• **Data records**:
========================================================================
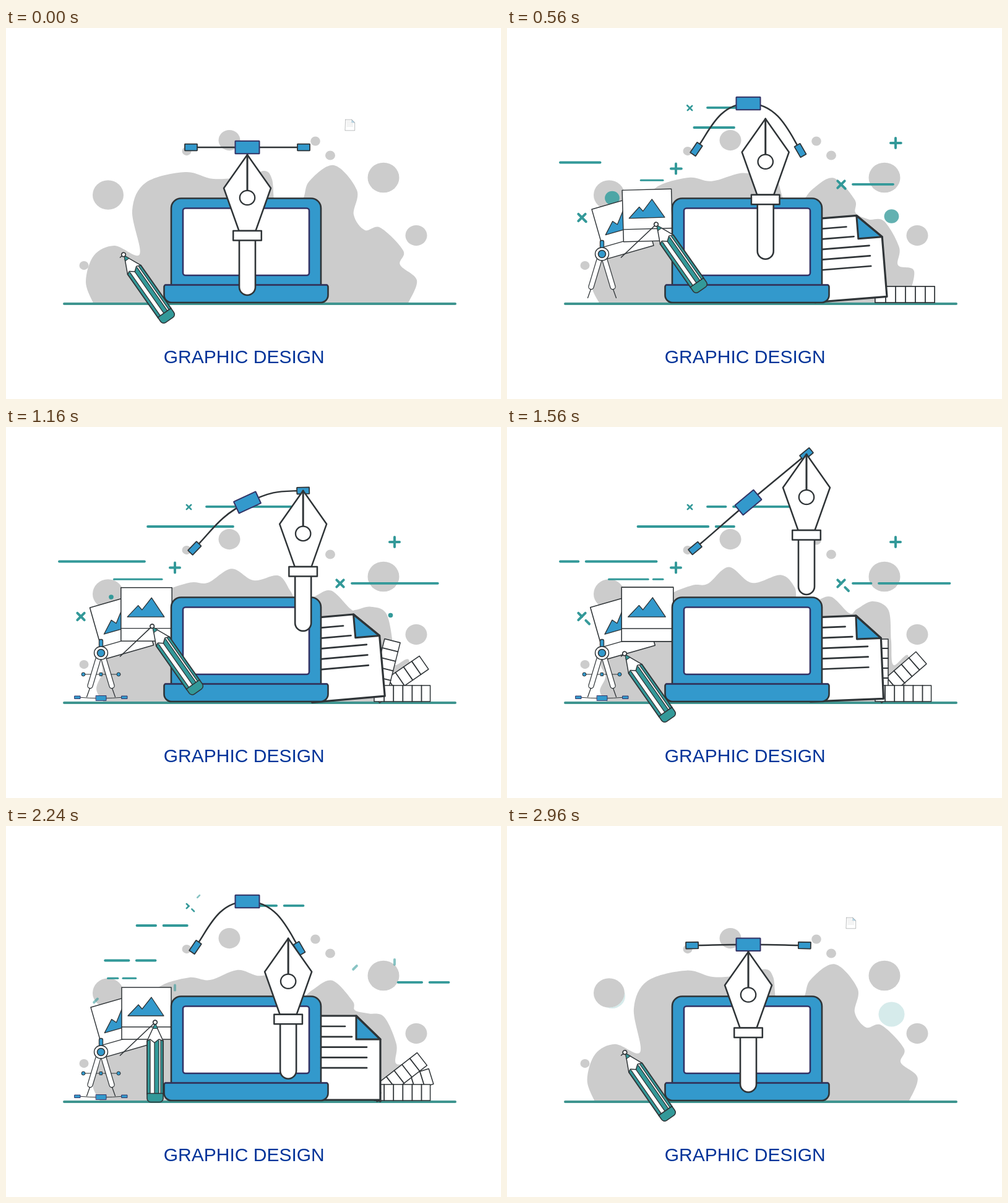
These frames come from a looping animation (800x600 px, 3 s). An HTML page with a canvas:

```html
<!DOCTYPE html>
<html lang="en">
<head>
<meta charset="utf-8">
<title>Graphic design</title>
<style>
html, body { margin: 0; width: 100%; height: 100%; overflow: hidden; background: #fff; }
canvas { display: block; }
</style>
</head>
<body>
<canvas id="c" width="800" height="600"></canvas>
<script>
const ctx = document.getElementById('c').getContext('2d');
const LOOP = 3000, STEP = 40;
const INK = '#2f3437', BLUE = '#3399cc', TEAL = '#339999', GRAY = '#cccccc', NAVY = '#333366';
const RAD = Math.PI / 180;
let t = 0;

const lin = (a, b) => Math.min(1, Math.max(0, (t - a) / (b - a)));
const ease = (a, b) => { const x = lin(a, b); return x * x * (3 - 2 * x); };
const mix = (a, b, p) => a + (b - a) * p;
// rises during a..b and falls during c..d
const hill = (a, b, c, d) => ease(a, b) * (1 - ease(c, d));

function paint(fill, stroke, w = 2.5) {
  if (fill) { ctx.fillStyle = fill; ctx.fill(); }
  if (stroke) { ctx.strokeStyle = stroke; ctx.lineWidth = w; ctx.stroke(); }
}
function box(x, y, w, h, r, fill, stroke, lw) {
  ctx.beginPath(); ctx.roundRect(x, y, w, h, r); paint(fill, stroke, lw);
}
function disc(x, y, rx, ry, fill, stroke, lw) {
  ctx.beginPath(); ctx.ellipse(x, y, rx, ry, 0, 0, 7); paint(fill, stroke, lw);
}
function poly(p, fill, stroke, lw) {
  ctx.beginPath();
  for (let i = 0; i < p.length; i += 2) ctx.lineTo(p[i], p[i + 1]);
  ctx.closePath(); paint(fill, stroke, lw);
}
function line(x1, y1, x2, y2, color, w) {
  ctx.beginPath(); ctx.moveTo(x1, y1); ctx.lineTo(x2, y2); paint(null, color, w);
}
function at(x, y, deg, s, draw) {
  ctx.save(); ctx.translate(x, y); ctx.rotate(deg * RAD); ctx.scale(s, s); draw(); ctx.restore();
}

// key points of the blob at rest and at half loop, joined by a smooth curve
const blobA = [141,445, 129,410, 142,368, 175,352, 216,366, 204,295, 226,250, 290,233, 335,244, 390,240, 418,231, 430,245,
  438,290, 477,280, 490,248, 530,222, 567,262, 562,302, 580,327, 605,323, 642,360, 637,383, 664,408, 650,445];
const blobB = [163,445, 151,428, 160,405, 152,380, 190,345, 240,300, 265,272, 300,257, 324,254, 357,226, 395,253, 443,239,
  466,258, 470,285, 500,282, 524,277, 553,303, 566,294, 592,280, 617,295, 620,345, 624,385, 648,369, 640,445];

function blob() {
  const u = 1 - Math.abs(t - 1500) / 1500, n = blobA.length / 2;
  const pt = i => {
    const k = 2 * Math.min(n - 1, Math.max(0, i));
    return [mix(blobA[k], blobB[k], u), mix(blobA[k + 1], blobB[k + 1], u)];
  };
  ctx.beginPath(); ctx.moveTo(...pt(0));
  for (let i = 0; i < n - 1; i++) {
    const [p0, p1, p2, p3] = [pt(i - 1), pt(i), pt(i + 1), pt(i + 2)];
    ctx.bezierCurveTo(p1[0] + (p2[0] - p0[0]) / 6, p1[1] + (p2[1] - p0[1]) / 6,
      p2[0] - (p3[0] - p1[0]) / 6, p2[1] - (p3[1] - p1[1]) / 6, p2[0], p2[1]);
  }
  ctx.closePath(); paint(GRAY);
}
function bubbles() {
  [[165, 270, 25], [361, 181.5, 17.5], [292, 199, 7.5], [500, 183, 7.8], [524, 206, 8], [610, 242, 25.5],
   [663, 335.5, 17.5], [126, 384, 7.5]].forEach(([x, y, r]) => disc(x, y, r, r * 0.95, GRAY));
}

// a long dash, a gap and a short dash run along each track
function track(x0, x1, y, w) {
  const d = Math.sign(x1 - x0), len = Math.abs(x1 - x0), k = len / 159;
  const head = 0.123 * (t - 11) * k;
  [[148.5, 0], [199.5, 158.5]].forEach(([tail, front]) => {
    const a = Math.max(0, head - tail * k), b = Math.min(len, head - front * k);
    if (b - a > 3) line(x0 + d * (a + 1), y, x0 + d * (b - 1.5), y, TEAL, w);
  });
}

// four arms fly in one after another, then leave in turn starting with arm `first`
function mark(x, y, size, turn, far, first, leave, gap) {
  for (let i = 0; i < 4; i++) {
    const come = 20 + 50 * i, go = leave + gap * ((i - first + 4) % 4);
    const p = lin(come, come + 400), q = lin(go, go + 400), a = p * (1 - q);
    if (a < 0.2) continue;
    const d = far * (1 - p) + 60 * q, deg = turn + 90 * i;
    ctx.globalAlpha = Math.min(1, a * 1.15);
    at(x, y, deg, size, () => line(d, 0, d + 8, 0, TEAL, 4));
    ctx.globalAlpha = 1;
  }
}
function marks() {
  [[273, 227.5], [628, 186]].forEach(([x, y]) => mark(x, y, 1, 90, 32, 1, 1590, 150));
  [[540, 253], [121, 306.5]].forEach(([x, y]) => mark(x, y, 1, 135, 60, 3, 1500, 180));
  mark(295.5, 129.5, 0.65, -45, 50, 0, 2040, 130);
}

// tinted discs shrink into solid dots; they only darken what is below
function dots() {
  const early = t >= 2960;
  const r = early ? 21 : mix(21, 8, lin(0, 800)) * (1 - lin(900, 1400));
  ctx.globalCompositeOperation = 'darken';
  [[170, 275, 1], [621.5, 304.5, 2]].forEach(([x, y, pow]) => {
    const a = early ? 0.2 : lin(0, 640) ** pow, soft = 255 - 102 * a;
    disc(x, y, r, r * 0.95, `rgb(${255 - 204 * a}, ${soft}, ${soft})`);
  });
  ctx.globalCompositeOperation = 'source-over';
}

function swatches() {
  const g = hill(100, 280, 2680, 2860);
  if (!g) return;
  const open = t < 1530 ? Math.sin(lin(560, 1500) * Math.PI / 2) : Math.cos(lin(1560, 2500) * Math.PI / 2);
  [-41, -90, 0].forEach(deg => at(603, 431, deg * open, g, () => {
    const cell = deg ? 16 : mix(16, 15.1, Math.min(1, open * 3));
    ctx.beginPath(); ctx.rect(-8, -13, cell * 6, 26); paint('#fff', INK, 1.5);
    for (let i = 1; i < 6; i++) line(-7 + cell * i, -13, -7 + cell * i, 13, INK, 1.8);
    disc(0, 0.5, 2.6, 2.6, BLUE, INK, 1.6);
  }));
}

function page() {
  const p = hill(0, 600, 2240, 2800), q = 1 - p;
  const tilt = -6 * hill(600, 840, 840, 2100);
  const x = q * q * 556 + 2 * q * p * 724 + p * p * 546 - tilt * 0.3;
  const y = q * q * 157 + 2 * q * p * 256 + p * p * 375 + tilt * 0.5;
  at(x, y, -360 * q + tilt, mix(0.13, 1, p), () => {
    const lw = mix(7, 3.2, p);
    const sheet = [-59, -68, 20, -68, 59, -30, 59, 68, -59, 68];
    poly(sheet, '#fff');
    ctx.globalAlpha = mix(0.35, 1, p);
    poly([20, -68, 59, -30, 20, -30], BLUE, INK, 3);
    poly(sheet, null, INK, lw);
    [2, 13, 37, 37, 37].forEach((end, i) => line(-42, -51 + 16.8 * i, end, -51 + 16.8 * i, INK, 2.7));
    ctx.globalAlpha = 1;
  });
}

function photo() {
  ctx.beginPath(); ctx.rect(-40, -42, 80, 84); paint('#fff', INK, 1.5);
  line(-40, 22, 40, 22, INK, 1.3);
  poly([-30, 4, -13, -14, -7, -7, 8, -26, 28, 4], BLUE, INK, 1.3);
}
function photos() {
  const out = lin(2500, 2900) ** 2;
  const grow = (a, b) => (1 - (1 - lin(a, b)) ** 2) * (1 - out);
  const puff = 1 + 0.045 * Math.sin(Math.PI * lin(840, 2240));
  const back = grow(90, 450), front = grow(225, 590);
  if (back > 0.02) at(187, 322.5, -16 + (t < 1500 ? -520 : 270) * (1 - back), back * puff, photo);
  if (front > 0.02) at(227, 303, -230 * (1 - front), front * puff, photo);
}

function compass() {
  const c = ease(120, 560) * (1 - lin(2440, 2840) ** 2);
  if (c < 0.03) return;
  const bar = ease(620, 980), foot = ease(700, 1060);
  at(153.5, 365.5, 0, 1, () => {
    if (bar > 0) {
      const l = -28.5 * bar * c, r = 28.5 * ease(620, 800) * c;
      line(l, 34.5, r, 34.5, INK, 1.2);
      [l, r].forEach(x => disc(x, 34.5, 3, 3, BLUE, INK, 1));
    }
    if (foot > 0) {
      const d = 38 * foot * c;
      ctx.beginPath(); ctx.moveTo(-d, 71.5); ctx.quadraticCurveTo(0, 75, d, 71.5); paint(null, INK, 1);
      [-d, d].forEach(x => box(x - 4.5, 69.5, 9, 4.5, 0, BLUE, NAVY, 1));
      if (foot > 0.6) box(-8, 69, 16.5 * c, 8 * c, 0, BLUE, NAVY, 1);
    }
    [-1, 1].forEach(s => at(0, 0, 0, c, () => {
      line(s * 18, 57, s * 23, 71, INK, 1.3);
      line(s * 4, 8, s * 17.5, 53, INK, 9.5);
      line(s * 4, 8, s * 17.5, 53, '#fff', 7);
    }));
    if (bar > 0) box(-2, 32, 4, 5, 0, BLUE, INK, 1);
    at(0, 0, 0, Math.sqrt(c), () => {
      box(-3, -22, 6, 13, 2.5, BLUE, INK, 1.3);
      disc(0, 0, 11, 10.5, '#fff', INK, 1.4);
      disc(0, 0, 6, 6, BLUE, INK, 1.6);
    });
  });
}

function laptop() {
  box(267, 275.5, 242, 145, [16, 16, 0, 0], BLUE, INK, 2.6);
  box(286, 291.5, 204, 108.5, 4, '#fff', NAVY, 2.6);
  box(255.5, 415.5, 265, 28.5, [3, 3, 12, 12], BLUE, INK, 2.6);
  line(257, 415.5, 519, 415.5, NAVY, 2.2);
}

function pencil() {
  const first = hill(0, 420, 1080, 1500);
  const second = hill(1560, 2160, 2280, 3000);
  const p = first + second;
  const x = mix(190, 241, p), y = mix(366.5, 317.5, p);
  line(184.5, 371, x, y, INK, 1.6);
  at(x, y, -35 * (1 - second), 1, () => {
    box(-13, 28, 26, 101, [0, 0, 6, 6], '#fff');
    [[-13, 5], [-1, 7], [9, 4]].forEach(([sx, w]) => { ctx.fillStyle = TEAL; ctx.fillRect(sx, 28, w, 88); });
    [-8, -1, 6, 9].forEach(sx => line(sx, 30, sx, 115, INK, 1.3));
    poly([0, 2, -13, 30, -8, 27.5, -1, 33, 6, 27.5, 13, 30], '#fff', INK, 1.5);
    poly([0, 2, -4, 10, 4, 10], TEAL, INK, 1);
    box(-13, 115, 26, 14, [0, 0, 6, 6], TEAL, INK, 1.6);
    [-13, 13].forEach(sx => line(sx, 30, sx, 116, INK, 1.8));
    disc(0, 0, 3.3, 3.3, '#fff', INK, 1.7);
  });
}

function curveTool() {
  const e = hill(0, 550, 2500, 3000), q = hill(720, 1480, 1640, 2130);
  const cx = 390, cy = mix(193, 122, e), tilt = -40 * q;
  const L = { x: mix(299, 306, e) - 2 * q, y: mix(193, 196, e), r: -56 * e + 16 * q };
  const R = { x: mix(481, 474, e) + 10 * q, y: mix(193, 198, e) - 154 * q, r: 60 * e - 100 * q };
  [[L, 1], [R, -1]].forEach(([h, s]) => {
    const c = s * Math.cos(h.r * RAD), n = s * Math.sin(h.r * RAD);
    ctx.beginPath();
    ctx.moveTo(h.x + 10 * c, h.y + 10 * n);
    ctx.bezierCurveTo(h.x + 40 * c, h.y + 40 * n,
      cx - s * 45 * Math.cos(tilt * RAD), cy - s * 45 * Math.sin(tilt * RAD), cx, cy);
    paint(null, INK, 2.5);
    at(h.x, h.y, h.r, 1, () => box(-10, -5.3, 20, 10.6, 0.5, BLUE, INK, 1.8));
  });
  at(cx, cy, tilt, 1, () => box(-19.5, -10.3, 39, 20.6, 0.5, BLUE, NAVY, 2));

  const go = hill(460, 720, 2130, 2500);
  at(mix(390, R.x, go), mix(mix(205, 121.5, e), R.y, go), 0, 1, () => {
    box(-13, 130, 26, 97, [0, 0, 13, 13], '#fff', INK, 2.6);
    poly([0, 0, -38, 54, -13.5, 123, 13.5, 123, 38, 54], '#fff', INK, 2.5);
    line(0, 0, 0, 58, INK, 3);
    disc(0, 69.5, 12.2, 11.7, '#fff', INK, 2.3);
    box(-22.8, 123, 45.6, 15.5, 0, '#fff', INK, 2.5);
  });
}

function draw() {
  ctx.fillStyle = '#fff'; ctx.fillRect(0, 0, 800, 600);
  ctx.lineCap = ctx.lineJoin = 'round';
  blob();
  bubbles();
  line(94, 446, 726, 446, '#3f9590', 4);
  track(323, 482, 128.8, 3.8);
  track(368, 210, 161, 3.8);
  track(85, 243, 217.5, 3.8);
  track(253, 163, 246.3, 3);
  track(558, 717, 252.8, 3.8);
  marks();
  swatches();
  page();
  dots();
  photos();
  compass();
  laptop();
  pencil();
  curveTool();
  ctx.font = '30px "Liberation Sans", Arial, sans-serif';
  ctx.fillStyle = '#003399';
  ctx.fillText('GRAPHIC DESIGN', 254.7, 542);
}

const start = performance.now();
function frame() {
  const ms = Math.max(0, performance.now() - start) % LOOP;
  t = Math.floor(ms / STEP) * STEP;
  draw();
  requestAnimationFrame(frame);
}
frame();
</script>
</body>
</html>
```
========================================================================
Wherever the string "track" appears in the entries, copy that line.

// a long dash, a gap and a short dash run along each track
function track(x0, x1, y, w) {
  track(323, 482, 128.8, 3.8);
  track(368, 210, 161, 3.8);
  track(85, 243, 217.5, 3.8);
  track(253, 163, 246.3, 3);
  track(558, 717, 252.8, 3.8);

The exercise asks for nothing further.